Interestingly, the phases of the moon can be seen right at home – Spend a little experiment. All you need – a tennis ball that has a rough texture.
You need to go out and keep the ball, focusing on the sun. If the Moon is also visible in the sky, it is essential to hold the ball at arm’s length towards her.
If the angular distance between the ball, which acts as the moon and the sun will be the same as that between this Moon and the Sun, the Moon and the ball will be in the same phase. Of course, if you move the ball to another situation, its phase changes due to changes in the angle of illumination. You can move the ball so that it will be wholly illuminated (full moon) or lit only half (quarter).
Moon phases associated with the situation of the Moon on the Earth’s orbit. Satellite passes through the entire cycle phases 29.53 per day – from one phase of the new moon to the other. In this phase, from the point of view of a spectator on Earth, the Moon is in the same position in the sky as the sun. Therefore, we cannot see the new moon, unless it passes directly in front of the Sun – then there is a solar eclipse. Half Moon, we see, when it passes the first quarter of the cycle – approximately 7.4 days after the new moon. At this stage, it goes back 6 hours later, the sun, generally around noon.
Phase complete moon occurs within 14.8 days after the new moon, the moon is straight opposite the Sun, its disk is fully illuminated. It goes back at sunset, its highest point in the sky – at midnight, and sets at sunrise. Last quarter (when the moon is illuminated by the other half) comes after 22.1 days after the new moon. In this phase, the moon will rise 6 hours before the sun – around midnight.
Near the filled moon come March 5 – at this instant the Moon is at apogee (the farthest point from Earth orbit), at a distance of 406,384 km. This will be the little full moon this year.

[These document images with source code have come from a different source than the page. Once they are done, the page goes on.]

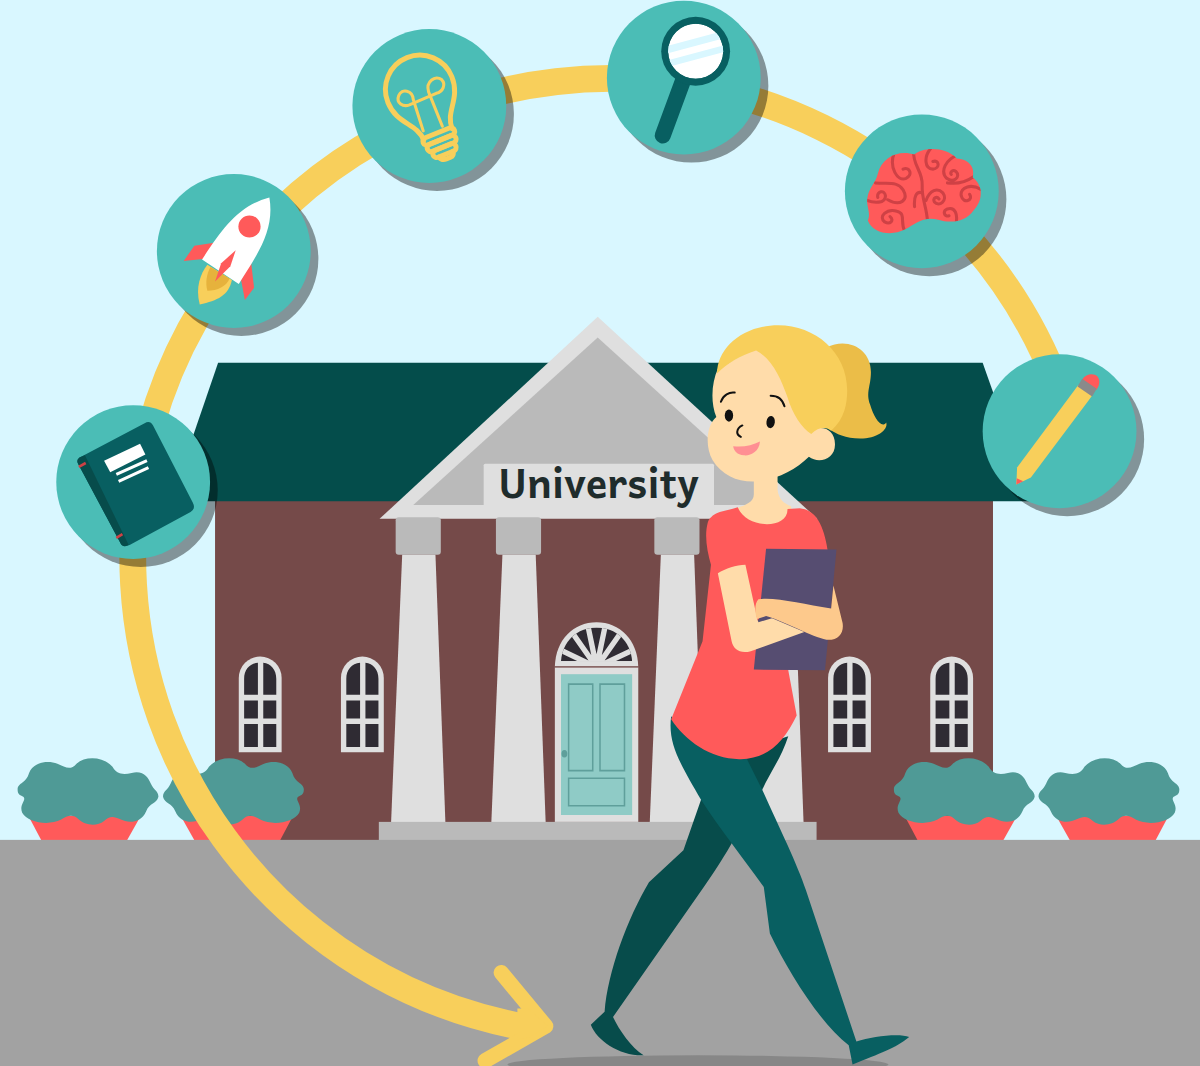
<!DOCTYPE html>
<html lang="en">
<head>
<meta charset="utf-8">
<title>University journey illustration</title>
<link rel="stylesheet" href="https://fonts.googleapis.com/css2?family=Andika:wght@700&display=swap">
<style>
:root {
  --sky: #d9f7ff;
  --ground: #a2a2a2;
  --ground-shadow: #878787;
  --brick: #754a49;
  --roof: #044d4b;
  --stone: #dfdfdf;
  --stone-dark: #bababa;
  --glass: #2f2b33;
  --door: #8fcbc6;
  --door-line: #5f9f9b;
  --leaf: #4f9a96;
  --coral: #ff5a5a;
  --coral-dark: #cf4145;
  --badge: #4bbdb6;
  --teal: #085f61;
  --teal-dark: #074c4b;
  --gold: #f8cf5b;
  --gold-dark: #ebbd48;
  --skin: #ffdcaa;
  --skin-dark: #fdc98c;
  --folder: #564d71;
  --ink: #1f2c2c;
}
html, body { margin: 0; padding: 0; overflow: hidden; }
.canvas { position: relative; width: 1200px; height: 1066px; overflow: hidden; background: var(--sky); }
.canvas svg { display: block; width: 1200px; height: 1066px; }
.sign-text { font-family: "Andika", "Ubuntu", sans-serif; font-weight: 700; font-size: 53px; fill: var(--ink); }
.brick { fill: var(--brick); }
.roof { fill: var(--roof); }
.stone { fill: var(--stone); }
.stone-dark { fill: var(--stone-dark); }
.glass { fill: var(--glass); }
.coral { fill: var(--coral); }
.gold { fill: var(--gold); }
.gold-dark { fill: var(--gold-dark); }
.teal { fill: var(--teal); }
.teal-dark { fill: var(--teal-dark); }
.skin { fill: var(--skin); }
.skin-dark { fill: var(--skin-dark); }
.white { fill: #fff; }
.path-line { fill: none; stroke: var(--gold); stroke-width: 35; }
.path-head { fill: none; stroke: var(--gold); stroke-width: 20; stroke-linecap: round; stroke-linejoin: round; }
.face-line { fill: none; stroke: #111; stroke-width: 2.6; stroke-linecap: round; }
.panel { fill: none; stroke: var(--door-line); stroke-width: 2; }
.ray { stroke: var(--stone); stroke-width: 7; }
.bulb { fill: none; stroke: var(--gold); stroke-width: 6.5; stroke-linecap: round; stroke-linejoin: round; }
.filament { fill: none; stroke: var(--gold); stroke-width: 4; stroke-linecap: round; stroke-linejoin: round; }
.folds { fill: none; stroke: var(--coral-dark); stroke-width: 4; stroke-linecap: round; }
</style>
</head>
<body>
<main class="canvas">
<svg viewBox="0 0 1568 1393" preserveAspectRatio="none" role="img" aria-label="A student walks past a university building while a golden arrow links six study icons">
  <defs>
    <g id="badge">
      <circle cx="10" cy="10.5" r="100.5" fill="#000" opacity=".4"/>
      <circle r="100.5" fill="var(--badge)"/>
    </g>
    <g id="window">
      <path class="stone" d="M0,983 V886 A28,28 0 0 1 56,886 V983Z"/>
      <path class="glass" d="M7,908 V887 C7,875 14,867 25,866 V908Z M32,866 C42,867 49,875 49,887 V908 H32Z M7,915.500 H25 V939 H7Z M32,915.500 H49 V939 H32Z M7,946 H25 V976 H7Z M32,946 H49 V976 H32Z"/>
    </g>
    <g id="column">
      <rect class="stone-dark" x="517" y="676" width="59" height="49" rx="4"/>
      <path class="stone" d="M525.500,725 H569 L582,1075 H511Z"/>
    </g>
    <g id="planter">
      <path class="coral" d="M37,1066 H184 L166,1098 H54Z"/>
      <path fill="var(--leaf)" d="M23,1031 C24,1022 34,1024 38,1010 C44,996 62,993 75,998 C86,1003 92,1007 100,998 C112,987 136,989 147,1002 C152,1011 160,1013 172,1010 C187,1006 194,1016 197,1024 C201,1033 207,1034 207,1041 C205,1050 195,1049 191,1060 C184,1077 166,1075 158,1071 C148,1066 143,1066 136,1073 C126,1081 110,1078 103,1071 C95,1063 88,1066 80,1071 C62,1080 36,1074 29,1062 C24,1050 38,1044 28,1040 C24,1038 23,1036 23,1031Z"/>
    </g>
    <clipPath id="lens-clip"><circle cx="909" cy="67" r="36"/></clipPath>
    <clipPath id="fan-clip"><path d="M733,864 C735,838 754,820 779.500,820 C805,820 824,838 826,864Z"/></clipPath>
    <clipPath id="brain-clip"><use href="#brain-shape"/></clipPath>
    <path id="brain-shape" d="M1133,262 C1134,246 1144,240 1147,227 C1152,205 1175,195 1195,202 C1205,192 1236,191 1250,207 C1268,208 1274,220 1271,232 C1285,242 1285,262 1272,275 C1262,290 1242,292 1226,287 C1206,282 1196,293 1182,300 C1165,309 1140,305 1134,288 C1138,280 1133,272 1133,262Z"/>
  </defs>

  <g id="backdrop">
    <rect width="1568" height="1393" fill="var(--sky)"/>
  </g>

  <g id="building">
    <rect class="brick" x="281" y="650" width="1016.500" height="450"/>
    <path class="roof" d="M285,474 H1284 L1348,655 H223Z"/>
    <path class="stone" d="M781,414 L1068,678 H496Z"/>
    <path class="stone-dark" d="M781,441 L1022,660 H540Z"/>
    <rect class="stone" x="632" y="606" width="301" height="60" rx="2"/>
    <text class="sign-text" x="651" y="651" textLength="262" lengthAdjust="spacingAndGlyphs">University</text>
    <use href="#column"/>
    <use href="#column" x="131"/>
    <use href="#column" x="338"/>
    <use href="#column" x="468"/>
    <rect class="stone-dark" x="495" y="1074" width="572" height="24"/>
    <use href="#window" x="312"/>
    <use href="#window" x="445.500"/>
    <use href="#window" x="1082"/>
    <use href="#window" x="1215.500"/>
    <g id="entrance">
      <path class="stone" d="M725,871 C726,836 749,813 779.500,813 C810,813 833,836 834,871Z"/>
      <g clip-path="url(#fan-clip)">
        <rect class="glass" x="730" y="816" width="100" height="48"/>
        <path class="ray" d="M779.500,872 L725,846 M779.500,872 L743,820 M779.500,872 L767,812 M779.500,872 L792,812 M779.500,872 L816,820 M779.500,872 L834,846"/>
      </g>
      <rect class="stone" x="725" y="872" width="109" height="202"/>
      <path d="M725,871.500 H834" stroke="#754a49" stroke-width="1.300"/>
      <rect x="733" y="881" width="93" height="184" fill="var(--door)"/>
      <path class="panel" d="M743,894 H774.500 V1007 H743Z M784,894 H816 V1007 H784Z M743,1017 H816 V1053 H743Z"/>
      <ellipse cx="737.500" cy="985" rx="3.800" ry="5" fill="var(--door-line)"/>
    </g>
  </g>

  <g id="planters">
    <use href="#planter"/>
    <use href="#planter" transform="translate(420 0) scale(-1 1)"/>
    <use href="#planter" x="1145"/>
    <use href="#planter" transform="translate(1564 0) scale(-1 1)"/>
  </g>

  <g id="pavement">
    <rect y="1097.500" width="1568" height="296" fill="var(--ground)"/>
    <ellipse cx="912" cy="1391" rx="249" ry="12" fill="var(--ground-shadow)"/>
  </g>

  <g id="journey-arrow">
    <path class="path-line" d="M1384,509 A625,625 0 1 0 684,1342"/>
    <path class="path-head" d="M655,1271 L713,1341 L634,1386"/>
    <path class="gold" d="M676,1318 L690,1318 L716,1341 L690,1356 L676,1358Z"/>
  </g>

  <g id="badges">
    <use href="#badge" x="174" y="630"/>
    <use href="#badge" x="305.500" y="328"/>
    <use href="#badge" x="561" y="138.500"/>
    <use href="#badge" x="893.500" y="101.500"/>
    <use href="#badge" x="1204.500" y="250"/>
    <use href="#badge" x="1384.500" y="563.500"/>
  </g>

  <g id="icon-book">
    <path class="teal" d="M106,597 L189,553 Q196,549 200,556 L252,657 Q256,665 249,669 L170,712 Q161,717 157,709 L102,606 Q99,600 106,597Z"/>
    <path class="teal-dark" d="M102,606 Q99,600 106,597 L111,595 L168,712 Q160,717 157,709Z"/>
    <path d="M103,610 L112,605 M152,703 L160,698" stroke="var(--coral-dark)" stroke-width="3.500"/>
    <path class="white" d="M136,602 L183,580 L190,594 L144,617Z"/>
    <path d="M152,620 L192,602 M155,629 L194,611" stroke="#fff" stroke-width="4"/>
  </g>

  <g id="icon-rocket">
    <path class="gold" d="M271,346 C262,358 255,375 261,398 C284,393 299,386 303,366Z"/>
    <path d="M275,349 C270,358 268,370 271,380 C284,380 296,374 300,364Z" fill="#e6b23c"/>
    <path class="coral" d="M240,341 L254,321 L282,317 L268,338Z M328,342 L332,376 L320,392 L315,366Z"/>
    <path class="white" d="M352,258 C311,269 290,300 264,339 L312,371 C338,330 359,300 352,258Z"/>
    <circle class="coral" cx="326" cy="296" r="14.500"/>
    <path class="coral" d="M281,368 L289,344 L308,327 L301,348Z"/>
  </g>

  <g id="icon-bulb">
    <g class="bulb" transform="translate(549 118) rotate(-22)">
      <path d="M-20,62 C-20,38 -45,30 -45,-1 A45,45 0 0 1 45,-1 C45,30 20,38 20,62"/>
      <rect x="-22" y="60" width="44" height="10" rx="5"/>
      <rect x="-20" y="70" width="40" height="10" rx="5"/>
      <rect x="-16" y="80" width="32" height="10" rx="5"/>
      <path d="M-10,90 Q-8,96 -2,96 H4 Q9,96 10,90"/>
    </g>
    <path class="filament" d="M553,171 L540,130 C539,118 525,115 521,125 C517,135 527,140 535,137 L570,122 C579,120 583,110 577,104 C569,98 556,106 560,120 L578,165"/>
  </g>

  <g id="icon-magnifier">
    <path d="M893,104 L866,177" stroke="var(--teal)" stroke-width="21" stroke-linecap="round"/>
    <circle class="teal" cx="909" cy="67" r="45"/>
    <g clip-path="url(#lens-clip)">
      <circle class="white" cx="909" cy="67" r="36"/>
      <path d="M868,61 L950,39 V49 L868,71Z M868,80 L950,58 V67 L868,89Z" fill="var(--sky)"/>
    </g>
  </g>

  <g id="icon-brain">
    <use href="#brain-shape" class="coral"/>
    <g clip-path="url(#brain-clip)">
      <path class="folds" d="M1194,198 C1192,215 1206,224 1205,242 C1204,260 1211,270 1212,290"/>
      <path class="folds" d="M1168,201 C1162,218 1172,238 1184,233 C1193,229 1189,217 1180,221 M1144,239 C1160,241 1172,236 1180,248 C1188,262 1176,270 1160,261 M1131,261 C1142,266 1157,266 1157,256 C1156,247 1145,250 1147,258 M1182,302 C1176,290 1184,279 1172,276 C1159,272 1147,283 1156,290 C1163,294 1169,288 1163,283 M1205,252 C1197,249 1194,258 1195,270"/>
      <path class="folds" d="M1216,194 C1207,205 1208,221 1219,221 C1229,220 1227,208 1219,211 M1251,203 C1236,208 1228,224 1237,233 C1246,240 1256,231 1249,224 C1245,221 1241,225 1243,228 M1272,231 C1262,238 1252,241 1238,239 M1284,249 C1270,239 1254,244 1256,256 C1259,267 1272,262 1267,254 M1210,262 C1215,248 1225,245 1232,252 C1239,262 1227,271 1221,264 C1218,259 1224,256 1227,260 M1249,293 C1252,280 1248,270 1238,273 C1231,276 1234,284 1240,282"/>
    </g>
  </g>

  <g id="icon-pencil">
    <path class="gold" d="M1329,611 L1409,503 L1427,517 L1347,624 L1328,633Z"/>
    <path class="coral" d="M1328.500,625 L1337,629 L1328,633Z"/>
    <path class="coral" d="M1414,496 C1420,487 1430,488 1434,492 C1438,497 1437,504 1432,510Z"/>
    <path d="M1408,505 L1414,495 L1433,508 L1427,518Z" fill="#8a8a8a"/>
  </g>

  <g id="student">
    <path class="teal-dark" d="M960,985 L1030,962 C1021,990 1006,1010 996,1032 L955,1104 C943,1125 931,1143 921,1157 L801,1329 C809,1346 825,1369 841,1379 C810,1380 780,1360 772,1339 L790,1322 C794,1270 820,1200 848,1153 L893,1111 L916,1045Z"/>
    <path class="teal" d="M877,936 C900,960 935,985 975,990 L996,1032 C1020,1085 1042,1130 1053,1163 L1119,1361 C1140,1354 1175,1350 1188,1355 C1170,1370 1150,1376 1114,1391 L1109,1366 C1070,1335 1030,1270 1006,1220 L998,1159 C970,1120 940,1082 916,1045 C890,1000 872,972 877,936Z"/>
    <path class="skin" d="M985,610 H1016 V640 C1018,654 1024,657 1034,662 L1030,690 H968 L963,664 C975,660 985,656 985,646Z"/>
    <path class="coral" d="M964,663 C950,668 932,667 925,682 C920,700 924,720 929,738 L918,838 L877,940 C895,968 930,993 968,992 C1005,991 1025,968 1041,935 L1030,876 L1060,780 L1082,722 C1078,695 1070,666 1045,664 L1029,665 C1030,692 976,692 964,663Z"/>
    <path fill="var(--folder)" d="M1001,717 L1093,718 L1078,876 L985,875Z"/>
    <path class="skin" d="M938,749 C948,743 962,738 974,738 L990,811 L1002,805 L1051,826 L981,851 C967,855 958,848 956,838Z"/>
    <path fill="var(--folder)" d="M990,810 L1003,803 L1012,807 L991,813Z"/>
    <path class="skin-dark" d="M1089,765 L1101,814 C1103,827 1096,837 1080,836 C1060,832 1030,814 1001,805 L989,809 C986,799 986,788 991,783 C1015,780 1050,790 1086,795Z"/>

    <g id="head">
      <path class="gold-dark" d="M1080,454 C1108,440 1138,456 1138,486 C1138,505 1131,512 1137,529 C1142,546 1152,561 1158,552 C1161,562 1145,573 1124,573 C1105,573 1092,567 1084,561Z"/>
      <path class="skin" d="M938,482 C930,500 928,525 936,545 C923,556 921,583 931,601 C944,622 966,631 990,629 C1014,627 1040,614 1057,597 C1070,607 1092,600 1091,580 C1091,565 1080,557 1067,560 L1020,470 L988,455Z"/>
      <path class="gold" d="M937,488 C950,475 968,464 988,458 C1010,470 1020,495 1029,519 C1035,540 1048,560 1060,567 C1070,557 1081,558 1086,563 C1104,547 1107,527 1107,510 C1107,460 1065,425 1017,425 C970,425 937,455 937,488Z"/>
      <path class="face-line" d="M942,525 C945,516 953,512 960,513 M1007,517 C1017,517 1023,523 1025,531 M970,556 C962,560 961,568 968,571"/>
      <ellipse cx="952.500" cy="543" rx="5.500" ry="8" fill="#111"/>
      <ellipse cx="1007" cy="551.500" rx="5.500" ry="8" fill="#111" transform="rotate(8 1007 551.500)"/>
      <path d="M958,583 C970,585 983,582 993,577 C992,591 980,596 972,595 C963,594 959,589 958,583Z" fill="#ff8f93"/>
    </g>
  </g>
</svg>
</main>
</body>
</html>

Because of this, the Moon moves in its orbit is fairly slow, both of these effects make it move across the sky from night to night particularly inconspicuous.